[[ Source data, beginning ]]
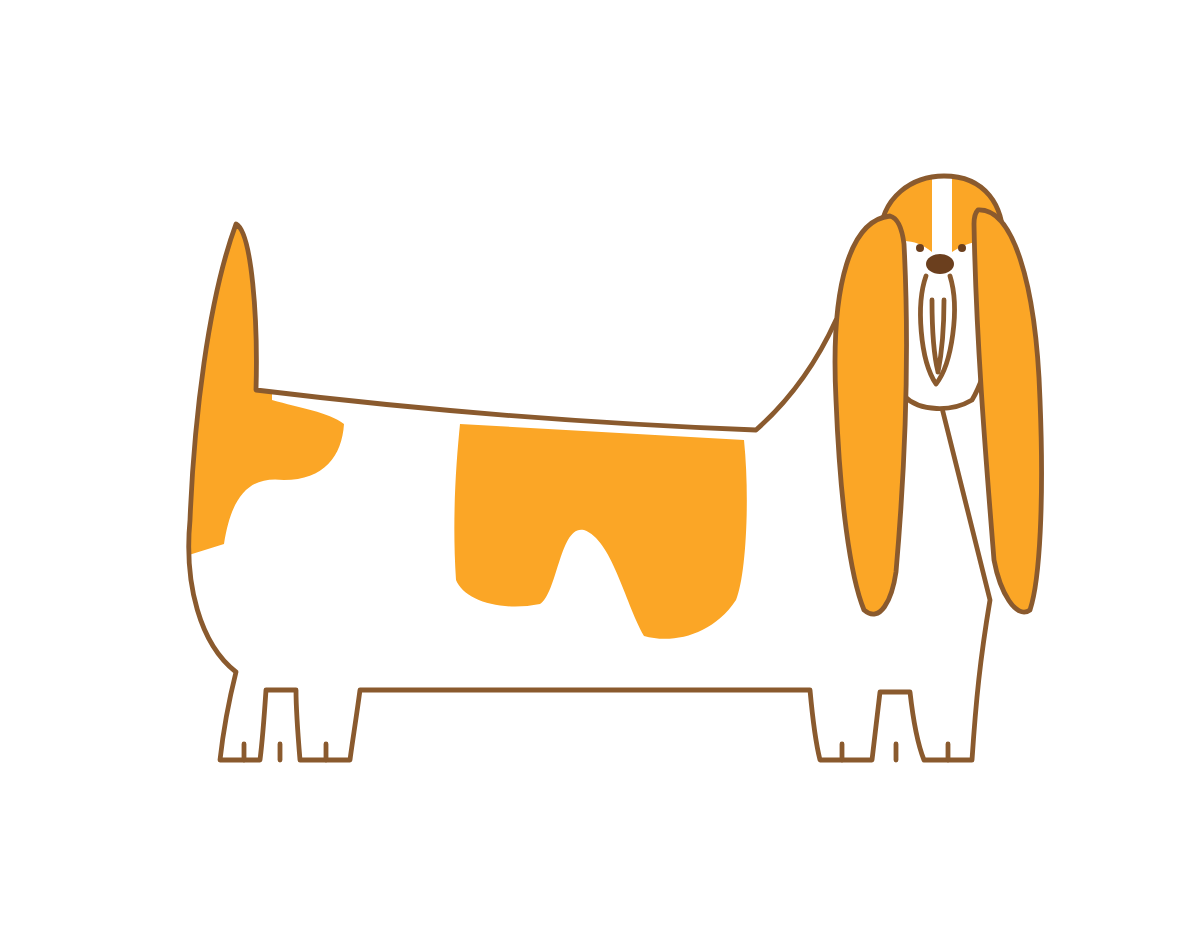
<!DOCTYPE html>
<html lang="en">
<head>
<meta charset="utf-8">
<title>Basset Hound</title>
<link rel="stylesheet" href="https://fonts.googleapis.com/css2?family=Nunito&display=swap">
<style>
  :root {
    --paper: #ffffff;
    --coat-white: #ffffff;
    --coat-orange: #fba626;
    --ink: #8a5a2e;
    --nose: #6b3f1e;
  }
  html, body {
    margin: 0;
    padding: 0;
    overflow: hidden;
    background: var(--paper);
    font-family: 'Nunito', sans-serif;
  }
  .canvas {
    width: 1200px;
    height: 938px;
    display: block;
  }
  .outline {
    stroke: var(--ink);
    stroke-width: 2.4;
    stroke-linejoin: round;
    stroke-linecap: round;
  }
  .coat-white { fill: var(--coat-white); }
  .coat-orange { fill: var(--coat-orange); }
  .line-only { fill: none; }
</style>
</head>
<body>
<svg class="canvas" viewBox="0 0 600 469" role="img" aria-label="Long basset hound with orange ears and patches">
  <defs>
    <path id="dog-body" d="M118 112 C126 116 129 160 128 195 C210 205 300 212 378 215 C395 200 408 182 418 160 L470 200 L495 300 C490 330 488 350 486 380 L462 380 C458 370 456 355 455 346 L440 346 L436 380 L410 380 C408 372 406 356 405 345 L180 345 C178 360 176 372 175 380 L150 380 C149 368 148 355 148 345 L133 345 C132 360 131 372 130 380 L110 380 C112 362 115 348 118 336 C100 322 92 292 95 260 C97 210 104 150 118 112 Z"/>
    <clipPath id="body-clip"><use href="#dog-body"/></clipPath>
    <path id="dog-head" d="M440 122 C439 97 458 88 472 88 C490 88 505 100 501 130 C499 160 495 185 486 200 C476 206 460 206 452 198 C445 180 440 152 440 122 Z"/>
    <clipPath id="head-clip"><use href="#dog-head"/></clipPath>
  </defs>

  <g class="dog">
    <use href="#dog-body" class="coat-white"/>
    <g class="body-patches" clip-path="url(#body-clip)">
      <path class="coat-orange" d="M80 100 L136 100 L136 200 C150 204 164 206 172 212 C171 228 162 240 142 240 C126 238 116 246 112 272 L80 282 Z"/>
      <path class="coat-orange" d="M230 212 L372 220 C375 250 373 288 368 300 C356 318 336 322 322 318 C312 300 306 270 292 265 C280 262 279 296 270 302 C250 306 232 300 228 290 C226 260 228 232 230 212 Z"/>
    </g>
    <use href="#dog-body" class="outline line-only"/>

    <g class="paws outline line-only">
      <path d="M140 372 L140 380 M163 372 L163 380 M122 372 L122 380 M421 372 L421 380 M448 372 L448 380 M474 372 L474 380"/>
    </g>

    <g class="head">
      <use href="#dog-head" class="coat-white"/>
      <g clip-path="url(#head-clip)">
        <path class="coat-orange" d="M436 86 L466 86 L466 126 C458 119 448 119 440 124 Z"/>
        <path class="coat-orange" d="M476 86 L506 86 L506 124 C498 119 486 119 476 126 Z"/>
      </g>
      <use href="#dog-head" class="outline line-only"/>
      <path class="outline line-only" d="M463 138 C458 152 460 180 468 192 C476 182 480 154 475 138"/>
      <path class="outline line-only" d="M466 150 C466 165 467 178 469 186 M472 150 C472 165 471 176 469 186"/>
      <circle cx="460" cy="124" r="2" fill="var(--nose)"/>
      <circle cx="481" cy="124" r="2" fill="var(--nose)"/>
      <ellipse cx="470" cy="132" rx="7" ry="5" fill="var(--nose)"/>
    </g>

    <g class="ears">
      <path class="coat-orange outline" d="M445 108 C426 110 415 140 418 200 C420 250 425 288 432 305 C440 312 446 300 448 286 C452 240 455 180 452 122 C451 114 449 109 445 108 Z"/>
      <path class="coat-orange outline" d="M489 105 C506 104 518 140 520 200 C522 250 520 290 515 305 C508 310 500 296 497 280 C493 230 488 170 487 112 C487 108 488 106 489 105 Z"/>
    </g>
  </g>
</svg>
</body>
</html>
[[ Source data, end ]]
What to do ::
Please write out all of the material above without changing a word, and omit any pictures.

Answer box ::
<!DOCTYPE html>
<html lang="en">
<head>
<meta charset="utf-8">
<title>Basset Hound</title>
<link rel="stylesheet" href="https://fonts.googleapis.com/css2?family=Nunito&display=swap">
<style>
  :root {
    --paper: #ffffff;
    --coat-white: #ffffff;
    --coat-orange: #fba626;
    --ink: #8a5a2e;
    --nose: #6b3f1e;
  }
  html, body {
    margin: 0;
    padding: 0;
    overflow: hidden;
    background: var(--paper);
    font-family: 'Nunito', sans-serif;
  }
  .canvas {
    width: 1200px;
    height: 938px;
    display: block;
  }
  .outline {
    stroke: var(--ink);
    stroke-width: 2.4;
    stroke-linejoin: round;
    stroke-linecap: round;
  }
  .coat-white { fill: var(--coat-white); }
  .coat-orange { fill: var(--coat-orange); }
  .line-only { fill: none; }
</style>
</head>
<body>
<svg class="canvas" viewBox="0 0 600 469" role="img" aria-label="Long basset hound with orange ears and patches">
  <defs>
    <path id="dog-body" d="M118 112 C126 116 129 160 128 195 C210 205 300 212 378 215 C395 200 408 182 418 160 L470 200 L495 300 C490 330 488 350 486 380 L462 380 C458 370 456 355 455 346 L440 346 L436 380 L410 380 C408 372 406 356 405 345 L180 345 C178 360 176 372 175 380 L150 380 C149 368 148 355 148 345 L133 345 C132 360 131 372 130 380 L110 380 C112 362 115 348 118 336 C100 322 92 292 95 260 C97 210 104 150 118 112 Z"/>
    <clipPath id="body-clip"><use href="#dog-body"/></clipPath>
    <path id="dog-head" d="M440 122 C439 97 458 88 472 88 C490 88 505 100 501 130 C499 160 495 185 486 200 C476 206 460 206 452 198 C445 180 440 152 440 122 Z"/>
    <clipPath id="head-clip"><use href="#dog-head"/></clipPath>
  </defs>

  <g class="dog">
    <use href="#dog-body" class="coat-white"/>
    <g class="body-patches" clip-path="url(#body-clip)">
      <path class="coat-orange" d="M80 100 L136 100 L136 200 C150 204 164 206 172 212 C171 228 162 240 142 240 C126 238 116 246 112 272 L80 282 Z"/>
      <path class="coat-orange" d="M230 212 L372 220 C375 250 373 288 368 300 C356 318 336 322 322 318 C312 300 306 270 292 265 C280 262 279 296 270 302 C250 306 232 300 228 290 C226 260 228 232 230 212 Z"/>
    </g>
    <use href="#dog-body" class="outline line-only"/>

    <g class="paws outline line-only">
      <path d="M140 372 L140 380 M163 372 L163 380 M122 372 L122 380 M421 372 L421 380 M448 372 L448 380 M474 372 L474 380"/>
    </g>

    <g class="head">
      <use href="#dog-head" class="coat-white"/>
      <g clip-path="url(#head-clip)">
        <path class="coat-orange" d="M436 86 L466 86 L466 126 C458 119 448 119 440 124 Z"/>
        <path class="coat-orange" d="M476 86 L506 86 L506 124 C498 119 486 119 476 126 Z"/>
      </g>
      <use href="#dog-head" class="outline line-only"/>
      <path class="outline line-only" d="M463 138 C458 152 460 180 468 192 C476 182 480 154 475 138"/>
      <path class="outline line-only" d="M466 150 C466 165 467 178 469 186 M472 150 C472 165 471 176 469 186"/>
      <circle cx="460" cy="124" r="2" fill="var(--nose)"/>
      <circle cx="481" cy="124" r="2" fill="var(--nose)"/>
      <ellipse cx="470" cy="132" rx="7" ry="5" fill="var(--nose)"/>
    </g>

    <g class="ears">
      <path class="coat-orange outline" d="M445 108 C426 110 415 140 418 200 C420 250 425 288 432 305 C440 312 446 300 448 286 C452 240 455 180 452 122 C451 114 449 109 445 108 Z"/>
      <path class="coat-orange outline" d="M489 105 C506 104 518 140 520 200 C522 250 520 290 515 305 C508 310 500 296 497 280 C493 230 488 170 487 112 C487 108 488 106 489 105 Z"/>
    </g>
  </g>
</svg>
</body>
</html>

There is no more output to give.